- [REQUIRED WORK]
Each entry that follows is to be retyped exactly. Pictures do not belong in the copy.

○ ○ ○ ○

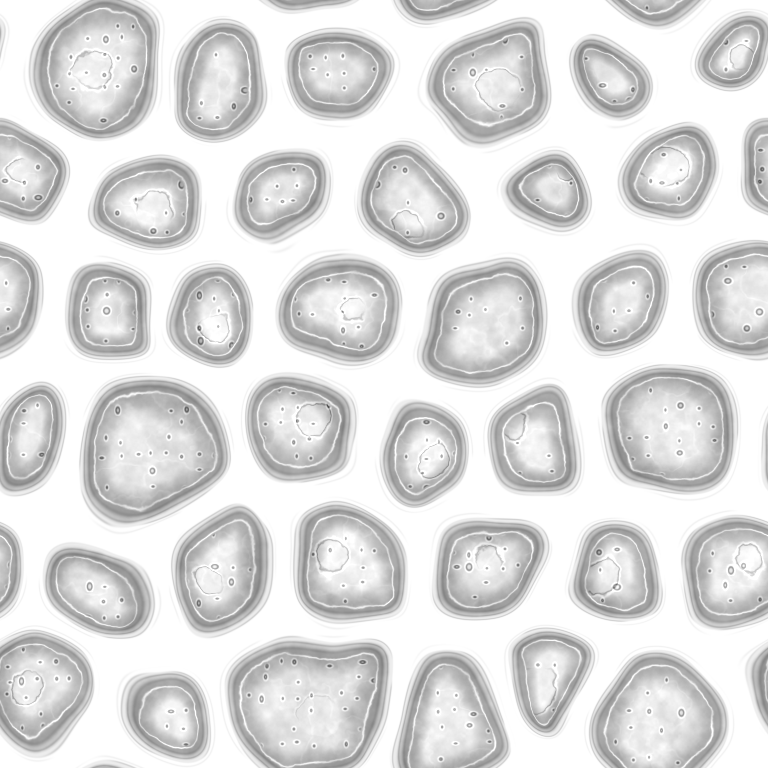
This pattern is drawn by a WebGL 2 fragment shader. Its source:

```glsl
#version 300 es
precision highp float;

uniform vec2 u_resolution;
out vec4 outColor;

const float GRID = 6.0;        // cells per side; even, so the staggered rows wrap
const float ROUNDNESS = 9.0;   // lower values give rounder corners
const float WALL = 0.125;      // depth of the bright membrane line

float hash(vec2 p) {
    return fract(sin(dot(p, vec2(127.1, 311.7))) * 43758.5);
}

vec2 hash2(vec2 p) {
    return vec2(hash(p), hash(p + 57.3));
}

// Value noise that wraps after a whole number of lattice steps
float noise(vec2 uv, float period) {
    vec2 p = uv * period;
    vec2 i = floor(p), f = fract(p);
    f = f * f * (3.0 - 2.0 * f);
    vec2 a = mod(i, period), b = mod(i + 1.0, period);
    return mix(mix(hash(a), hash(vec2(b.x, a.y)), f.x),
               mix(hash(vec2(a.x, b.y)), hash(b), f.x), f.y);
}

float fbm(vec2 uv, float period) {
    float sum = 0.0, gain = 0.5;
    for (int i = 0; i < 4; i++) {
        sum += gain * noise(uv, period);
        period *= 2.0;
        gain *= 0.5;
    }
    return sum / 0.9375;
}

float stroke(float d, float width) {
    return exp(-d * d / (width * width));
}

// Cell centre in xy, size weight in z
vec3 site(vec2 id) {
    vec2 w = mod(id, GRID);
    float stagger = mod(w.y, 2.0) * 0.5 - 0.25;
    vec2 jitter = (hash2(w + 3.7) - 0.5) * 0.44;
    float size = hash(w + 19.1);
    return vec3(id + 0.5 + vec2(stagger, 0.0) + jitter, 0.3 * size * size);
}

float power(vec2 p, vec3 s) {
    return dot(p - s.xy, p - s.xy) - s.z;
}

vec2 nearestCell(vec2 p) {
    vec2 best = floor(p);
    float least = 1e5;
    for (int k = 0; k < 25; k++) {
        vec2 id = floor(p) + vec2(k % 5, k / 5) - 2.0;
        float d = power(p, site(id));
        if (d < least) { least = d; best = id; }
    }
    return best;
}

// Depth inside a rounded polygon: smooth minimum of the distances to its sides
float cellDepth(vec2 p, vec2 id, float margin) {
    vec3 own = site(id);
    float sum = 0.0;
    vec2 slope = vec2(0.0);
    for (int k = 0; k < 25; k++) {
        if (k == 12) continue;
        vec3 other = site(id + vec2(k % 5, k / 5) - 2.0);
        vec2 axis = other.xy - own.xy;
        float side = (power(p, other) - power(p, own)) / (2.0 * length(axis));
        float weight = exp(-ROUNDNESS * side);
        sum += weight;
        slope += weight * normalize(axis);
    }
    return (-log(sum) / ROUNDNESS - margin) / max(length(slope) / sum, 0.32);
}

// Tiny bubbles: dark rim with a bright fringe
float specks(vec2 uv, float count) {
    vec2 g = uv * count, id = mod(floor(g), count);
    vec2 q = fract(g) - 0.5 - (hash2(id) - 0.5) * 0.4;
    float stretch = mix(0.75, 1.3, hash(id + 8.2));
    float radius = mix(0.03, 0.19, pow(hash(id + 4.6), 5.0));
    float d = length(q * vec2(stretch, 1.0 / stretch)) - radius;
    float tone = 0.13 * stroke(d - 0.11, 0.06) - 0.3 * stroke(d, 0.065);
    return tone * step(0.52, hash(id + 2.9));
}

// Large ragged vacuole, present in about half of the cells
float vacuole(vec2 p, vec2 id, float ragged, float broken, float px) {
    vec2 w = mod(id, GRID);
    vec2 centre = site(id).xy + (hash2(w + 31.0) - 0.5) * 0.3;
    float radius = mix(0.09, 0.18, hash(w + 41.0));
    float d = length(p - centre) - radius + 0.09 * (ragged - 0.5);
    float fill = 0.03 * (1.0 - smoothstep(0.0, 0.02, d));
    float rim = 0.12 * stroke(d - 0.016, max(0.01, px)) - 0.2 * stroke(d, max(0.007, 0.7 * px));
    return (fill + rim * broken) * step(0.45, hash(w + 53.0));
}

void main() {
    vec2 uv = gl_FragCoord.xy / u_resolution;
    float px = GRID / u_resolution.y;
    float thin = max(0.007, 0.7 * px);

    // Cell outline with gently bent sides
    vec2 bend = vec2(noise(uv, 14.0), noise(uv + 0.5, 14.0)) - 0.5;
    vec2 p = uv * GRID + 0.13 * bend;
    vec2 id = nearestCell(p);
    float margin = mix(0.045, 0.095, hash(mod(id, GRID) + 11.0));
    float depth = cellDepth(p, id, margin);

    float drift = noise(uv, 18.0) - 0.5;
    float ragged = fbm(uv, 54.0);
    float grain = fbm(uv, 72.0) - 0.5;
    float layer = depth + 0.035 * drift;
    float membrane = depth - WALL + 0.05 * (ragged - 0.5);

    // Layered outer wall
    float tone = 1.0 - 0.07 * smoothstep(-0.008, 0.008, depth);
    tone -= 0.16 * smoothstep(0.012, 0.04, layer);
    tone -= 0.15 * smoothstep(0.045, 0.085, layer);
    tone -= 0.09 * stroke(layer - 0.034, thin) + 0.06 * stroke(layer - 0.075, 0.012);
    tone += (0.12 * drift + 0.1 * grain) * smoothstep(0.01, 0.04, depth);

    // Pale body, darker towards the wall
    float inside = smoothstep(-px, px, membrane);
    float body = mix(0.67, 0.91, smoothstep(-0.01, 0.23, membrane));
    float crease = 1.0 - smoothstep(0.0, 0.05, abs(fbm(uv + 0.25, 24.0) - 0.5));
    body += 0.16 * grain + 0.07 * drift + 0.03 * crease;
    body += specks(uv, 48.0) * smoothstep(0.01, 0.04, membrane);
    float broken = smoothstep(0.25, 0.5, noise(uv + 0.3, 20.0));
    body += vacuole(p, id, ragged, broken, px) * smoothstep(0.0, 0.03, membrane);
    tone = mix(tone, body, inside);

    // Bright membrane line and faint outer halos
    tone += stroke(membrane, max(0.009, 0.8 * px)) * mix(0.16, 0.36, noise(uv + 0.7, 48.0));
    tone -= 0.14 * stroke(depth, thin) * smoothstep(0.2, 0.6, noise(uv, 24.0));
    tone -= 0.05 * stroke(layer + 0.03, thin) * smoothstep(0.45, 0.7, noise(uv + 0.4, 18.0));

    outColor = vec4(vec3(clamp(tone, 0.0, 1.0)), 1.0);
}
```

○ ○ ○ ○

- [REPLY TO THE EXERCISE]
This pattern is drawn by a WebGL 2 fragment shader. Its source:

```glsl
#version 300 es
precision highp float;

uniform vec2 u_resolution;
out vec4 outColor;

const float GRID = 6.0;        // cells per side; even, so the staggered rows wrap
const float ROUNDNESS = 9.0;   // lower values give rounder corners
const float WALL = 0.125;      // depth of the bright membrane line

float hash(vec2 p) {
    return fract(sin(dot(p, vec2(127.1, 311.7))) * 43758.5);
}

vec2 hash2(vec2 p) {
    return vec2(hash(p), hash(p + 57.3));
}

// Value noise that wraps after a whole number of lattice steps
float noise(vec2 uv, float period) {
    vec2 p = uv * period;
    vec2 i = floor(p), f = fract(p);
    f = f * f * (3.0 - 2.0 * f);
    vec2 a = mod(i, period), b = mod(i + 1.0, period);
    return mix(mix(hash(a), hash(vec2(b.x, a.y)), f.x),
               mix(hash(vec2(a.x, b.y)), hash(b), f.x), f.y);
}

float fbm(vec2 uv, float period) {
    float sum = 0.0, gain = 0.5;
    for (int i = 0; i < 4; i++) {
        sum += gain * noise(uv, period);
        period *= 2.0;
        gain *= 0.5;
    }
    return sum / 0.9375;
}

float stroke(float d, float width) {
    return exp(-d * d / (width * width));
}

// Cell centre in xy, size weight in z
vec3 site(vec2 id) {
    vec2 w = mod(id, GRID);
    float stagger = mod(w.y, 2.0) * 0.5 - 0.25;
    vec2 jitter = (hash2(w + 3.7) - 0.5) * 0.44;
    float size = hash(w + 19.1);
    return vec3(id + 0.5 + vec2(stagger, 0.0) + jitter, 0.3 * size * size);
}

float power(vec2 p, vec3 s) {
    return dot(p - s.xy, p - s.xy) - s.z;
}

vec2 nearestCell(vec2 p) {
    vec2 best = floor(p);
    float least = 1e5;
    for (int k = 0; k < 25; k++) {
        vec2 id = floor(p) + vec2(k % 5, k / 5) - 2.0;
        float d = power(p, site(id));
        if (d < least) { least = d; best = id; }
    }
    return best;
}

// Depth inside a rounded polygon: smooth minimum of the distances to its sides
float cellDepth(vec2 p, vec2 id, float margin) {
    vec3 own = site(id);
    float sum = 0.0;
    vec2 slope = vec2(0.0);
    for (int k = 0; k < 25; k++) {
        if (k == 12) continue;
        vec3 other = site(id + vec2(k % 5, k / 5) - 2.0);
        vec2 axis = other.xy - own.xy;
        float side = (power(p, other) - power(p, own)) / (2.0 * length(axis));
        float weight = exp(-ROUNDNESS * side);
        sum += weight;
        slope += weight * normalize(axis);
    }
    return (-log(sum) / ROUNDNESS - margin) / max(length(slope) / sum, 0.32);
}

// Tiny bubbles: dark rim with a bright fringe
float specks(vec2 uv, float count) {
    vec2 g = uv * count, id = mod(floor(g), count);
    vec2 q = fract(g) - 0.5 - (hash2(id) - 0.5) * 0.4;
    float stretch = mix(0.75, 1.3, hash(id + 8.2));
    float radius = mix(0.03, 0.19, pow(hash(id + 4.6), 5.0));
    float d = length(q * vec2(stretch, 1.0 / stretch)) - radius;
    float tone = 0.13 * stroke(d - 0.11, 0.06) - 0.3 * stroke(d, 0.065);
    return tone * step(0.52, hash(id + 2.9));
}

// Large ragged vacuole, present in about half of the cells
float vacuole(vec2 p, vec2 id, float ragged, float broken, float px) {
    vec2 w = mod(id, GRID);
    vec2 centre = site(id).xy + (hash2(w + 31.0) - 0.5) * 0.3;
    float radius = mix(0.09, 0.18, hash(w + 41.0));
    float d = length(p - centre) - radius + 0.09 * (ragged - 0.5);
    float fill = 0.03 * (1.0 - smoothstep(0.0, 0.02, d));
    float rim = 0.12 * stroke(d - 0.016, max(0.01, px)) - 0.2 * stroke(d, max(0.007, 0.7 * px));
    return (fill + rim * broken) * step(0.45, hash(w + 53.0));
}

void main() {
    vec2 uv = gl_FragCoord.xy / u_resolution;
    float px = GRID / u_resolution.y;
    float thin = max(0.007, 0.7 * px);

    // Cell outline with gently bent sides
    vec2 bend = vec2(noise(uv, 14.0), noise(uv + 0.5, 14.0)) - 0.5;
    vec2 p = uv * GRID + 0.13 * bend;
    vec2 id = nearestCell(p);
    float margin = mix(0.045, 0.095, hash(mod(id, GRID) + 11.0));
    float depth = cellDepth(p, id, margin);

    float drift = noise(uv, 18.0) - 0.5;
    float ragged = fbm(uv, 54.0);
    float grain = fbm(uv, 72.0) - 0.5;
    float layer = depth + 0.035 * drift;
    float membrane = depth - WALL + 0.05 * (ragged - 0.5);

    // Layered outer wall
    float tone = 1.0 - 0.07 * smoothstep(-0.008, 0.008, depth);
    tone -= 0.16 * smoothstep(0.012, 0.04, layer);
    tone -= 0.15 * smoothstep(0.045, 0.085, layer);
    tone -= 0.09 * stroke(layer - 0.034, thin) + 0.06 * stroke(layer - 0.075, 0.012);
    tone += (0.12 * drift + 0.1 * grain) * smoothstep(0.01, 0.04, depth);

    // Pale body, darker towards the wall
    float inside = smoothstep(-px, px, membrane);
    float body = mix(0.67, 0.91, smoothstep(-0.01, 0.23, membrane));
    float crease = 1.0 - smoothstep(0.0, 0.05, abs(fbm(uv + 0.25, 24.0) - 0.5));
    body += 0.16 * grain + 0.07 * drift + 0.03 * crease;
    body += specks(uv, 48.0) * smoothstep(0.01, 0.04, membrane);
    float broken = smoothstep(0.25, 0.5, noise(uv + 0.3, 20.0));
    body += vacuole(p, id, ragged, broken, px) * smoothstep(0.0, 0.03, membrane);
    tone = mix(tone, body, inside);

    // Bright membrane line and faint outer halos
    tone += stroke(membrane, max(0.009, 0.8 * px)) * mix(0.16, 0.36, noise(uv + 0.7, 48.0));
    tone -= 0.14 * stroke(depth, thin) * smoothstep(0.2, 0.6, noise(uv, 24.0));
    tone -= 0.05 * stroke(layer + 0.03, thin) * smoothstep(0.45, 0.7, noise(uv + 0.4, 18.0));

    outColor = vec4(vec3(clamp(tone, 0.0, 1.0)), 1.0);
}
```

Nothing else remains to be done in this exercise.